- **DIRECTIONS FOR THIS TASK**
Repeat exactly the lines of the entries below from the one with "--target-4: #f00;" through the one with "position: relative; width: 801px;", both ends included, and nothing else.

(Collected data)
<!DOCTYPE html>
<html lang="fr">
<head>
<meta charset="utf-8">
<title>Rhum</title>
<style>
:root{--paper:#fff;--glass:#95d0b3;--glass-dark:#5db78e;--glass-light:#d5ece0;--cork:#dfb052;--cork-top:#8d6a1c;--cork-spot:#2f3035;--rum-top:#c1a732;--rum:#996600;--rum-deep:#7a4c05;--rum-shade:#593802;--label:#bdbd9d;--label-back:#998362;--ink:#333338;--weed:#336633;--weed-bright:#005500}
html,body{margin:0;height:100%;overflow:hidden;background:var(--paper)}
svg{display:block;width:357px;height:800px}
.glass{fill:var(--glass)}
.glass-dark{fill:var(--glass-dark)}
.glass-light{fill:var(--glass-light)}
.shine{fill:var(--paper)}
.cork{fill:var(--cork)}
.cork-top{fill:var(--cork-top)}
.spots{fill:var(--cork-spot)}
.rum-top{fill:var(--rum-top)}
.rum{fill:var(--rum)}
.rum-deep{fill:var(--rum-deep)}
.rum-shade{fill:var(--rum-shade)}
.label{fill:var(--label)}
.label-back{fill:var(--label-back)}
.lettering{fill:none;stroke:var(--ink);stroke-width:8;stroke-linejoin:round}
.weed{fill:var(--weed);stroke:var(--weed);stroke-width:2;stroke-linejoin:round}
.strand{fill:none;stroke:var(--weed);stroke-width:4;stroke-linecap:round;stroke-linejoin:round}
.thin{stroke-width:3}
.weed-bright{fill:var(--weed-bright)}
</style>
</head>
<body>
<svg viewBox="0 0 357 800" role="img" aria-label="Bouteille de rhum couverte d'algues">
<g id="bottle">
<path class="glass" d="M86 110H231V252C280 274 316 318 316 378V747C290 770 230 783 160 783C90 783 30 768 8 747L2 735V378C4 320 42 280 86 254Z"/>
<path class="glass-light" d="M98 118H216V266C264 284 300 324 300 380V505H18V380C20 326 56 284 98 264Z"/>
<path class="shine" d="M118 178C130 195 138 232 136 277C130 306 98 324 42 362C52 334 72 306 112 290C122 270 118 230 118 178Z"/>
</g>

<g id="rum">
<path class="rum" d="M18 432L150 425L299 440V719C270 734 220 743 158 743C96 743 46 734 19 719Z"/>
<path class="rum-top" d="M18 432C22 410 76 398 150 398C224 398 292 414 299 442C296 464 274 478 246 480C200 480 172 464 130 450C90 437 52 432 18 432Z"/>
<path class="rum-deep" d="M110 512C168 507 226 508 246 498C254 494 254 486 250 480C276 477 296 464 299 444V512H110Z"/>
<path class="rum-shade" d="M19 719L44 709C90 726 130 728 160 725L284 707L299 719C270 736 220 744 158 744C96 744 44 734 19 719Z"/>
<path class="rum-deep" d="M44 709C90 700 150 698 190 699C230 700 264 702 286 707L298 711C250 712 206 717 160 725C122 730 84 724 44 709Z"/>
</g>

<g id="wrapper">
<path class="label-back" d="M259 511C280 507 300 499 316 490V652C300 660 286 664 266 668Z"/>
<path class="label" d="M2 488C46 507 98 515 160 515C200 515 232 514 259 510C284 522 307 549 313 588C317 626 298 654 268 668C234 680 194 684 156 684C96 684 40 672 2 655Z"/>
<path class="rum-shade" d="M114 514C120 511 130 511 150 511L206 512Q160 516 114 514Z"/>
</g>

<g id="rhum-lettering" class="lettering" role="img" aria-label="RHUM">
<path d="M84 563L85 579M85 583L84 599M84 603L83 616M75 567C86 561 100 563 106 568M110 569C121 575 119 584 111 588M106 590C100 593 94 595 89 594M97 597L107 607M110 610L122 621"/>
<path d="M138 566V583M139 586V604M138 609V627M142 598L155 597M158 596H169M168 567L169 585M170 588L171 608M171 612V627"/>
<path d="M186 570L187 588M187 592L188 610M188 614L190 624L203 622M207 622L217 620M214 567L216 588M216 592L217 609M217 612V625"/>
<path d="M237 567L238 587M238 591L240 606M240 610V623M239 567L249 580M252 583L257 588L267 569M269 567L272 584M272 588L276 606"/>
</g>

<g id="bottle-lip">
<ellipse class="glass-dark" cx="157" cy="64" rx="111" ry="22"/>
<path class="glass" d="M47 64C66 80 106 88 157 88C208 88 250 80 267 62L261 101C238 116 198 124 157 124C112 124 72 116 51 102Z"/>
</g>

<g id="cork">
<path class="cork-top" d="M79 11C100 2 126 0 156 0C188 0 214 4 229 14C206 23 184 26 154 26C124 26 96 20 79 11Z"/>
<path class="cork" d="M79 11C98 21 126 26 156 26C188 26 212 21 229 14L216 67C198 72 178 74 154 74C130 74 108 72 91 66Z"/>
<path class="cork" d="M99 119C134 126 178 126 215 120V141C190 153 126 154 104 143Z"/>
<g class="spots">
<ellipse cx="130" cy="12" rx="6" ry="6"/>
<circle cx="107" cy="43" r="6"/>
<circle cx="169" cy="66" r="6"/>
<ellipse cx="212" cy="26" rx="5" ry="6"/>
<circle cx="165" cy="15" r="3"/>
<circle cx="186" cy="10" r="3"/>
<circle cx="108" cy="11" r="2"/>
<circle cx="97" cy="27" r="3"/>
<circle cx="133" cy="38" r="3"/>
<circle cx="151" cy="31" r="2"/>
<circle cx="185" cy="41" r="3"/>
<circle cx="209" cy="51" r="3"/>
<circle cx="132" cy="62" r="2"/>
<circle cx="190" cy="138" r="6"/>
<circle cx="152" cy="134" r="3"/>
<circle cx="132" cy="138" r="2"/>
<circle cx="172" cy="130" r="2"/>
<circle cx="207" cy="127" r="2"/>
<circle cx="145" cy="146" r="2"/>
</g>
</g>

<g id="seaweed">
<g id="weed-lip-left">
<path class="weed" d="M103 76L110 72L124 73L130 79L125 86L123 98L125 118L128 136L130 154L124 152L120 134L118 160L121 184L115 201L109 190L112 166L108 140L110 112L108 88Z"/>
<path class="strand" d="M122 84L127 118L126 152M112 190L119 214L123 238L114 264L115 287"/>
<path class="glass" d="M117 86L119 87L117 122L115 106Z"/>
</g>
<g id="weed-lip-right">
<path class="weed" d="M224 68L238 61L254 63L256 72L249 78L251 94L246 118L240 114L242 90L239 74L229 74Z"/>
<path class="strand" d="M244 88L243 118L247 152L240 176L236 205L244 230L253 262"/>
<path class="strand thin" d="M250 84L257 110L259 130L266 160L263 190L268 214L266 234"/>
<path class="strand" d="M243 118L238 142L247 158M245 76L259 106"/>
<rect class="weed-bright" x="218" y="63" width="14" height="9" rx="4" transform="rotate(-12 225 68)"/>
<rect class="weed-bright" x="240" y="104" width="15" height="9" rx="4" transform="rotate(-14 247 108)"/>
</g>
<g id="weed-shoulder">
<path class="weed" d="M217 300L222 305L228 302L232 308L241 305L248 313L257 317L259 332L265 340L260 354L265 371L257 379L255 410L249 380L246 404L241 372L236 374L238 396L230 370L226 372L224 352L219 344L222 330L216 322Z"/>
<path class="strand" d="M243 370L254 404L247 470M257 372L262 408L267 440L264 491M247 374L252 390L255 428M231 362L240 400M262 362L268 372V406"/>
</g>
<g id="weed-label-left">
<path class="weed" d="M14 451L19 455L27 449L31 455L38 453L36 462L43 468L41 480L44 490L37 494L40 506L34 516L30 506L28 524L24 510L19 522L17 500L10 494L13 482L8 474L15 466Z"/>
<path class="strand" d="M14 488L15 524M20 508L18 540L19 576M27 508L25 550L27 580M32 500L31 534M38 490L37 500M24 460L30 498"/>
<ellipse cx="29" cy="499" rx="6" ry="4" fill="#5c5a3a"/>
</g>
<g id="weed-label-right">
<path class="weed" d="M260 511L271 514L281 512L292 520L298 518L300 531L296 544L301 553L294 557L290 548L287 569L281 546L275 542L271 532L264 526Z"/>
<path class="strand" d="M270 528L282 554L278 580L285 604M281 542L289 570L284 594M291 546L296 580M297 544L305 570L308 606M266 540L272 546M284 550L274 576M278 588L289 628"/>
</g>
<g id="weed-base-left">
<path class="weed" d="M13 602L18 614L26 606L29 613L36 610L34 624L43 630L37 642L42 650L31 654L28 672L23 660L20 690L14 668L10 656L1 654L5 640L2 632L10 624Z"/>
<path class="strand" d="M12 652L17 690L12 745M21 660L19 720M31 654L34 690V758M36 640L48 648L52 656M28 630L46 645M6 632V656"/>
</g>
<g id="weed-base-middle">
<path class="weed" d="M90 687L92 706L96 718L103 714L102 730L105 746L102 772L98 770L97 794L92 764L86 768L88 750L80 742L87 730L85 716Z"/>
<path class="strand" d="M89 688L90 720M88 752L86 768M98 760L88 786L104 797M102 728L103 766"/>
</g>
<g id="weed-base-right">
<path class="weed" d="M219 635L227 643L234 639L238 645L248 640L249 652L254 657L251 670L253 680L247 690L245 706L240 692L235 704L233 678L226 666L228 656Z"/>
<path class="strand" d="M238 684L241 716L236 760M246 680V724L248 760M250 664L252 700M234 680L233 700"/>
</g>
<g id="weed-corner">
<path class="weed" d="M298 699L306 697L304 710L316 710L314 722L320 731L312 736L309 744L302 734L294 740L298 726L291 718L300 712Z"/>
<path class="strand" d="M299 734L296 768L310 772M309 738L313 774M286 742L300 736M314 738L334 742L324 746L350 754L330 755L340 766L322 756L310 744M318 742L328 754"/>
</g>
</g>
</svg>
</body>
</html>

...

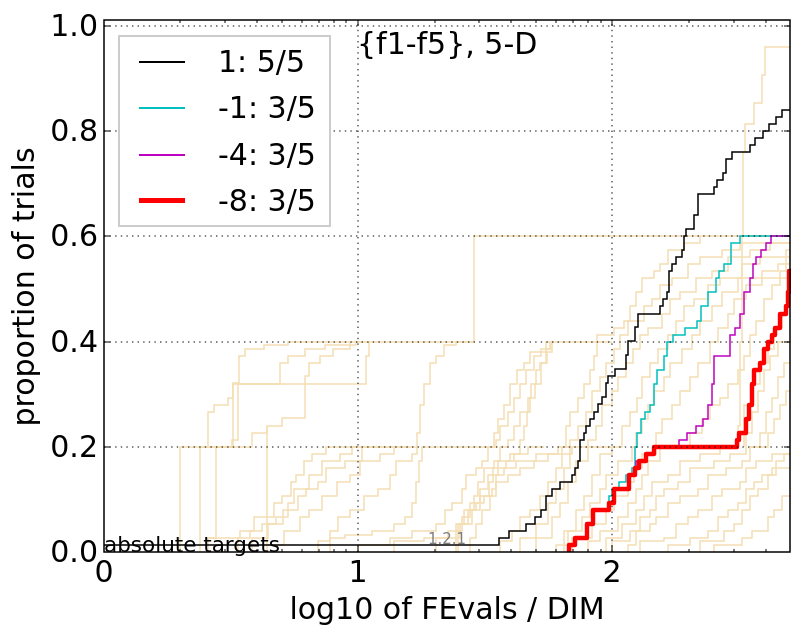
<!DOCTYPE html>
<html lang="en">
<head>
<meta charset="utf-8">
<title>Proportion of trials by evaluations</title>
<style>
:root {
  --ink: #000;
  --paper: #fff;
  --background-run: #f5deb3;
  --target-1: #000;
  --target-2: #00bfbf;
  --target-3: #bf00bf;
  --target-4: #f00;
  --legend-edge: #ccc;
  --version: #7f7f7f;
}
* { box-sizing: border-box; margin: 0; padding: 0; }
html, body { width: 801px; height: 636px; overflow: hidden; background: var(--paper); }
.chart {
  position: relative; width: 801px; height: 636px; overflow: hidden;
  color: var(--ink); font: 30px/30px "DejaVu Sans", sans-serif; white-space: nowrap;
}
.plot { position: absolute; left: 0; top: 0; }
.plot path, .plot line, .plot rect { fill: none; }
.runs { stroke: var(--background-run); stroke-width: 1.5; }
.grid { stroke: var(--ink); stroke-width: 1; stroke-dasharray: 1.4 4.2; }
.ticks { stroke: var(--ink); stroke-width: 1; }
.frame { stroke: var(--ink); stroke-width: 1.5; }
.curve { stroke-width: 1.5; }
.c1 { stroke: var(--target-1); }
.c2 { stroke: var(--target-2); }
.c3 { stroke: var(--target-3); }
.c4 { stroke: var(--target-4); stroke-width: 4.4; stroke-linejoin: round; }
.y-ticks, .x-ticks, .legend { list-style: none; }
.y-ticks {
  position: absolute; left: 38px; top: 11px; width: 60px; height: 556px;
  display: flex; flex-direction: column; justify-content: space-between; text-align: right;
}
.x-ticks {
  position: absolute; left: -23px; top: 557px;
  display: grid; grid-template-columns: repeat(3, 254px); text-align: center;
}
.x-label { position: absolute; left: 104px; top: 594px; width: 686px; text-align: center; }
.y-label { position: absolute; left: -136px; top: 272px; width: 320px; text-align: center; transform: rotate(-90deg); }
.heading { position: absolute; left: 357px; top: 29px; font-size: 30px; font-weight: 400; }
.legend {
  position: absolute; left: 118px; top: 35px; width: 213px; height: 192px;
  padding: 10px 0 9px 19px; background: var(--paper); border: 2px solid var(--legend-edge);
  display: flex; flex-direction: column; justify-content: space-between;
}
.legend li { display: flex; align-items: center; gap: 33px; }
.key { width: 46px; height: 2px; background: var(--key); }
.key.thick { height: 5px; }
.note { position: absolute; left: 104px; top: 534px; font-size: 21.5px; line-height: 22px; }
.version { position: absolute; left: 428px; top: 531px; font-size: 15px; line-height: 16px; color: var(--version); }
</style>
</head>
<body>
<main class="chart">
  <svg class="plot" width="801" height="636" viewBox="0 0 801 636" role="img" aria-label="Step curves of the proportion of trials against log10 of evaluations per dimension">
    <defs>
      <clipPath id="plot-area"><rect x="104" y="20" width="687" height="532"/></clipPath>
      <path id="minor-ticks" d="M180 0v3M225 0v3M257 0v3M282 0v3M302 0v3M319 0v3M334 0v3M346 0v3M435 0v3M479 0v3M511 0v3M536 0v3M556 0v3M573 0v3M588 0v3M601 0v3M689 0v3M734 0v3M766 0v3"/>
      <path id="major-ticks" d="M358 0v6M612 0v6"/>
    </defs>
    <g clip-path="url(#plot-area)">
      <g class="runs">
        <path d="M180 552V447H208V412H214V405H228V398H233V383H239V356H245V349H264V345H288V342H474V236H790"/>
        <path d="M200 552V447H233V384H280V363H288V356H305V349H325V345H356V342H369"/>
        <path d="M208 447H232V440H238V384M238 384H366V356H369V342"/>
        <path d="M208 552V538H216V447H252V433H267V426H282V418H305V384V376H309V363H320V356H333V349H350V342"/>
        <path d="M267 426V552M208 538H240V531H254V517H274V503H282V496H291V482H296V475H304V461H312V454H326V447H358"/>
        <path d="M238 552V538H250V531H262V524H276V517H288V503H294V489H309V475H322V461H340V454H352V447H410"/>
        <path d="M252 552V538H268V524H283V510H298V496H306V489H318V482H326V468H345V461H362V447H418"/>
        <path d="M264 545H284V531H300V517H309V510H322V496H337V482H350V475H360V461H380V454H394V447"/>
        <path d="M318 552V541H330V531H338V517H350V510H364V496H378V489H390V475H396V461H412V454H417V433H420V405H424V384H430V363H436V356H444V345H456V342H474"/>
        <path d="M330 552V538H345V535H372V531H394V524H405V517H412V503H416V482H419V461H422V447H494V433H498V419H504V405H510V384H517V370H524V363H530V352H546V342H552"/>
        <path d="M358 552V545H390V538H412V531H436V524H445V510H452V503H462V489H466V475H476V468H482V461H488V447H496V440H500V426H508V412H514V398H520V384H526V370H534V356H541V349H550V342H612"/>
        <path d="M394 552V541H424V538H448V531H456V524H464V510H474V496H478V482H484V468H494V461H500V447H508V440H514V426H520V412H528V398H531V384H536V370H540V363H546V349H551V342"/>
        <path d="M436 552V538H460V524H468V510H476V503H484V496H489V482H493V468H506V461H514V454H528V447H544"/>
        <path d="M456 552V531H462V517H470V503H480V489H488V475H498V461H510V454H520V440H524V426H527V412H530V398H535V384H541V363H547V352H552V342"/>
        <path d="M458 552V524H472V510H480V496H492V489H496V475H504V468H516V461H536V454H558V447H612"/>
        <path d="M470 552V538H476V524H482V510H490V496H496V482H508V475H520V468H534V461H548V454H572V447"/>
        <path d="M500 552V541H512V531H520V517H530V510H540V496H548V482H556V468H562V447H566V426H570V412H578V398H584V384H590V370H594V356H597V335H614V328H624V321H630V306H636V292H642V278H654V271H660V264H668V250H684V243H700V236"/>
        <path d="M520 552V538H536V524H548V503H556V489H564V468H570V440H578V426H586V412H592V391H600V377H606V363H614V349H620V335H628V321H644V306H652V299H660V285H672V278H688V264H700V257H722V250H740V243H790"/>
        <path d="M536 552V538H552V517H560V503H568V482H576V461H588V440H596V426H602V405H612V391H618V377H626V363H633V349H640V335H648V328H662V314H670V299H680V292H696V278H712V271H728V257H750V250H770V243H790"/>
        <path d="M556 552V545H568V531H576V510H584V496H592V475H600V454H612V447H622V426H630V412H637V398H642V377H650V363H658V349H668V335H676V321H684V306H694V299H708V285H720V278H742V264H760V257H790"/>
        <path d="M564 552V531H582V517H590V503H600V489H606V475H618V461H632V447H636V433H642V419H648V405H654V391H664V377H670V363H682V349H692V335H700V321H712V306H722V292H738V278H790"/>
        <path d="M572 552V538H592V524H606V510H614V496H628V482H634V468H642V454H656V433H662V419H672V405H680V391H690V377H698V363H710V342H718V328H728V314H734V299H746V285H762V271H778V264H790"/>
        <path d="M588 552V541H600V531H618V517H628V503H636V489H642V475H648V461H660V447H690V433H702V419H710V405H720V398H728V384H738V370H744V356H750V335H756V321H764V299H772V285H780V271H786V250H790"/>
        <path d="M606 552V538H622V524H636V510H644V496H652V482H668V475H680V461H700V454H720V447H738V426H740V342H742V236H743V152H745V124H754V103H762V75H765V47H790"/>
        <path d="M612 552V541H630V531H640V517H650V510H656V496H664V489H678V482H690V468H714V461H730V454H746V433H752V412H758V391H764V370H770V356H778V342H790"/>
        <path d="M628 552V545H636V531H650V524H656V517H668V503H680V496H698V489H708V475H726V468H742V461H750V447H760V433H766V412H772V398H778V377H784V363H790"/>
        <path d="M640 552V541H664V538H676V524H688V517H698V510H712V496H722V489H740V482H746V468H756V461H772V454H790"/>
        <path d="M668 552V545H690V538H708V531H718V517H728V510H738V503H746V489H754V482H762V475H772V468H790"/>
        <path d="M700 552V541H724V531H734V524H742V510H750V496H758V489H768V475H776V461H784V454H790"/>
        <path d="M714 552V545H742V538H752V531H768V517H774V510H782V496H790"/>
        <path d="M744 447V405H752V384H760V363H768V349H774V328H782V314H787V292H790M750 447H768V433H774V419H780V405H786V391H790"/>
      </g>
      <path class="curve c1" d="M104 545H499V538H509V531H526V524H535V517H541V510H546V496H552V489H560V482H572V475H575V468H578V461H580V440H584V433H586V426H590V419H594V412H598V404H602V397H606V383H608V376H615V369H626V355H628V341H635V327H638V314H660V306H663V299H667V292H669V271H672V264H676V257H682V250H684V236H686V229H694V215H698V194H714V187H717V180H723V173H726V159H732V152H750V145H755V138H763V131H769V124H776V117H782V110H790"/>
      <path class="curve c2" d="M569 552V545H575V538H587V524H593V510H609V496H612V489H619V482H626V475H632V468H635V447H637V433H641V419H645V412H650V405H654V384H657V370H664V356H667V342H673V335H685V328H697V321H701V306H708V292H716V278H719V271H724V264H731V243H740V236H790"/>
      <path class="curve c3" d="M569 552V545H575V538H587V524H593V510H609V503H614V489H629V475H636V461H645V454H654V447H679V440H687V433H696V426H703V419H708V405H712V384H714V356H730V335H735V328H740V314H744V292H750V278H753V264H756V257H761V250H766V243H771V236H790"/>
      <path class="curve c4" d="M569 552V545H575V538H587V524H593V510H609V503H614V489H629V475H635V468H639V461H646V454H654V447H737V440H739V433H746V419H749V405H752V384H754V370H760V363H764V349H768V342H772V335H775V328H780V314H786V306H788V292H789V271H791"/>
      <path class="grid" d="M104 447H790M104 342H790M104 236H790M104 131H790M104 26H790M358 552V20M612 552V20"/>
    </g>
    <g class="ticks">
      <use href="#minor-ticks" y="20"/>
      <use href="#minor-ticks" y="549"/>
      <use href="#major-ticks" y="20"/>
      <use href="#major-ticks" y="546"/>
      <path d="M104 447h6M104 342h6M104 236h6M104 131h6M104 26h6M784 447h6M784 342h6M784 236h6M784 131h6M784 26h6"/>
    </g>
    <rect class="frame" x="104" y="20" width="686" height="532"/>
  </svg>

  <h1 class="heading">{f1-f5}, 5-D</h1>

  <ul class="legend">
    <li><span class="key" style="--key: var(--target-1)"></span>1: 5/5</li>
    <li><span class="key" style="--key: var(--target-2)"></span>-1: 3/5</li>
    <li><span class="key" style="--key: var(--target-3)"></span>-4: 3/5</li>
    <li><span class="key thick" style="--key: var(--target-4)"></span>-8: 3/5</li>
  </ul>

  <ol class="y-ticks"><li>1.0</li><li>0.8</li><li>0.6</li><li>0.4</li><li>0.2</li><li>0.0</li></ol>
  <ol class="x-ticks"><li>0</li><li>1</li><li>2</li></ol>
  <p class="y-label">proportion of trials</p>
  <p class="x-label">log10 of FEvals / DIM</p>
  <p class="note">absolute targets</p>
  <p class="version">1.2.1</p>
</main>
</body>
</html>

* * *

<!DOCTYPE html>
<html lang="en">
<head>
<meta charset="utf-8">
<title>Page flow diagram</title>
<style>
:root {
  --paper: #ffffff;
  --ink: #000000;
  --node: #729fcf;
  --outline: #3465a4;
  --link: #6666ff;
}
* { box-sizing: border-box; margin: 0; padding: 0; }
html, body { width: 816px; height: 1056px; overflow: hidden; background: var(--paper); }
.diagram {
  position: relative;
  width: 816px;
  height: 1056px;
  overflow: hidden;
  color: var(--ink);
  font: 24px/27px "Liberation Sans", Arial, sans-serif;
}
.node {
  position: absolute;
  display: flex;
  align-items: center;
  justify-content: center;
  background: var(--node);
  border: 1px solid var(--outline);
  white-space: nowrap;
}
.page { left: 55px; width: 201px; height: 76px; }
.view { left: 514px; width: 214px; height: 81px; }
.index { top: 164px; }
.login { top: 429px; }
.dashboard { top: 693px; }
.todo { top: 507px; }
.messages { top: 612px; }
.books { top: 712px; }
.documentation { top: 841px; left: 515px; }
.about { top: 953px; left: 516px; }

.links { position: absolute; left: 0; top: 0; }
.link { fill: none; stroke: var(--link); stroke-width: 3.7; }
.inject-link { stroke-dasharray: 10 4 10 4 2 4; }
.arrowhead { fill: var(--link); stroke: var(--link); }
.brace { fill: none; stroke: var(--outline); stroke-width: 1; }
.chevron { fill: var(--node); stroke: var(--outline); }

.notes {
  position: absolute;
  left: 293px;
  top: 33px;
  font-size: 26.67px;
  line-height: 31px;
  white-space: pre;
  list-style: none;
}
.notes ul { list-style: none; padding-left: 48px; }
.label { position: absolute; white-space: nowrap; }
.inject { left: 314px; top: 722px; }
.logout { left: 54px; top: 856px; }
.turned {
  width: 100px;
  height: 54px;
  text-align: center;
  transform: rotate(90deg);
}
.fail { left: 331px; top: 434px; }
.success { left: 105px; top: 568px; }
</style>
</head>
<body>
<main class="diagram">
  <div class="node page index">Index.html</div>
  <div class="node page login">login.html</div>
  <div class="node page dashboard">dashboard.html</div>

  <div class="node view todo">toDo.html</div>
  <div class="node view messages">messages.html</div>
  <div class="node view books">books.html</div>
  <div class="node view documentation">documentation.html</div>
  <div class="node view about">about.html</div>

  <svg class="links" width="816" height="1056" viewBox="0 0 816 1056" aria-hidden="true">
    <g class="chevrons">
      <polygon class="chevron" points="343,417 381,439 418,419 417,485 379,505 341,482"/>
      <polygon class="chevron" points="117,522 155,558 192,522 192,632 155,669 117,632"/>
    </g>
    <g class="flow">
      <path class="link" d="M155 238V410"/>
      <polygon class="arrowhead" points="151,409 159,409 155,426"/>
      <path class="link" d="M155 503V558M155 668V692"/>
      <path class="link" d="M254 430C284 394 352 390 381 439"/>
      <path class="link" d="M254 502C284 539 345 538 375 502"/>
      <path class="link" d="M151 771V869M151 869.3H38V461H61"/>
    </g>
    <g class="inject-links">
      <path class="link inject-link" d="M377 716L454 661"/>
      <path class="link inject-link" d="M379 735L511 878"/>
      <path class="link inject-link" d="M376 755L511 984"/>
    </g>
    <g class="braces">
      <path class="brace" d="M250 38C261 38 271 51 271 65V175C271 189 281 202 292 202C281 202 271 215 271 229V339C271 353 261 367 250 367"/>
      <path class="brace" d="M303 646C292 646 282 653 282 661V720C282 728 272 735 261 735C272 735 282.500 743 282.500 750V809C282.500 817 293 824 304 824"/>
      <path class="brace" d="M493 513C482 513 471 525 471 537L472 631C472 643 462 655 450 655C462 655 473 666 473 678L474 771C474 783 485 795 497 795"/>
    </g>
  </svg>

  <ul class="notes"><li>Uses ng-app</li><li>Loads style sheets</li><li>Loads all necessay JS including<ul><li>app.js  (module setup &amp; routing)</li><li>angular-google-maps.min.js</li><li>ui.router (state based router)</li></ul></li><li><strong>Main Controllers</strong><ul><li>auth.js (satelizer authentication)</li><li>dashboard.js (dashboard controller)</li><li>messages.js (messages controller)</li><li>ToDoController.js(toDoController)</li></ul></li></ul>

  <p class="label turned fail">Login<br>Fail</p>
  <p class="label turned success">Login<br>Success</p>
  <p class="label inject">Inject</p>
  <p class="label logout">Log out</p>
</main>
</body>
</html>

- **ANSWER TO THE EXERCISE**
  --target-4: #f00;
  --legend-edge: #ccc;
  --version: #7f7f7f;
}
* { box-sizing: border-box; margin: 0; padding: 0; }
html, body { width: 801px; height: 636px; overflow: hidden; background: var(--paper); }
.chart {
  position: relative; width: 801px; height: 636px; overflow: hidden;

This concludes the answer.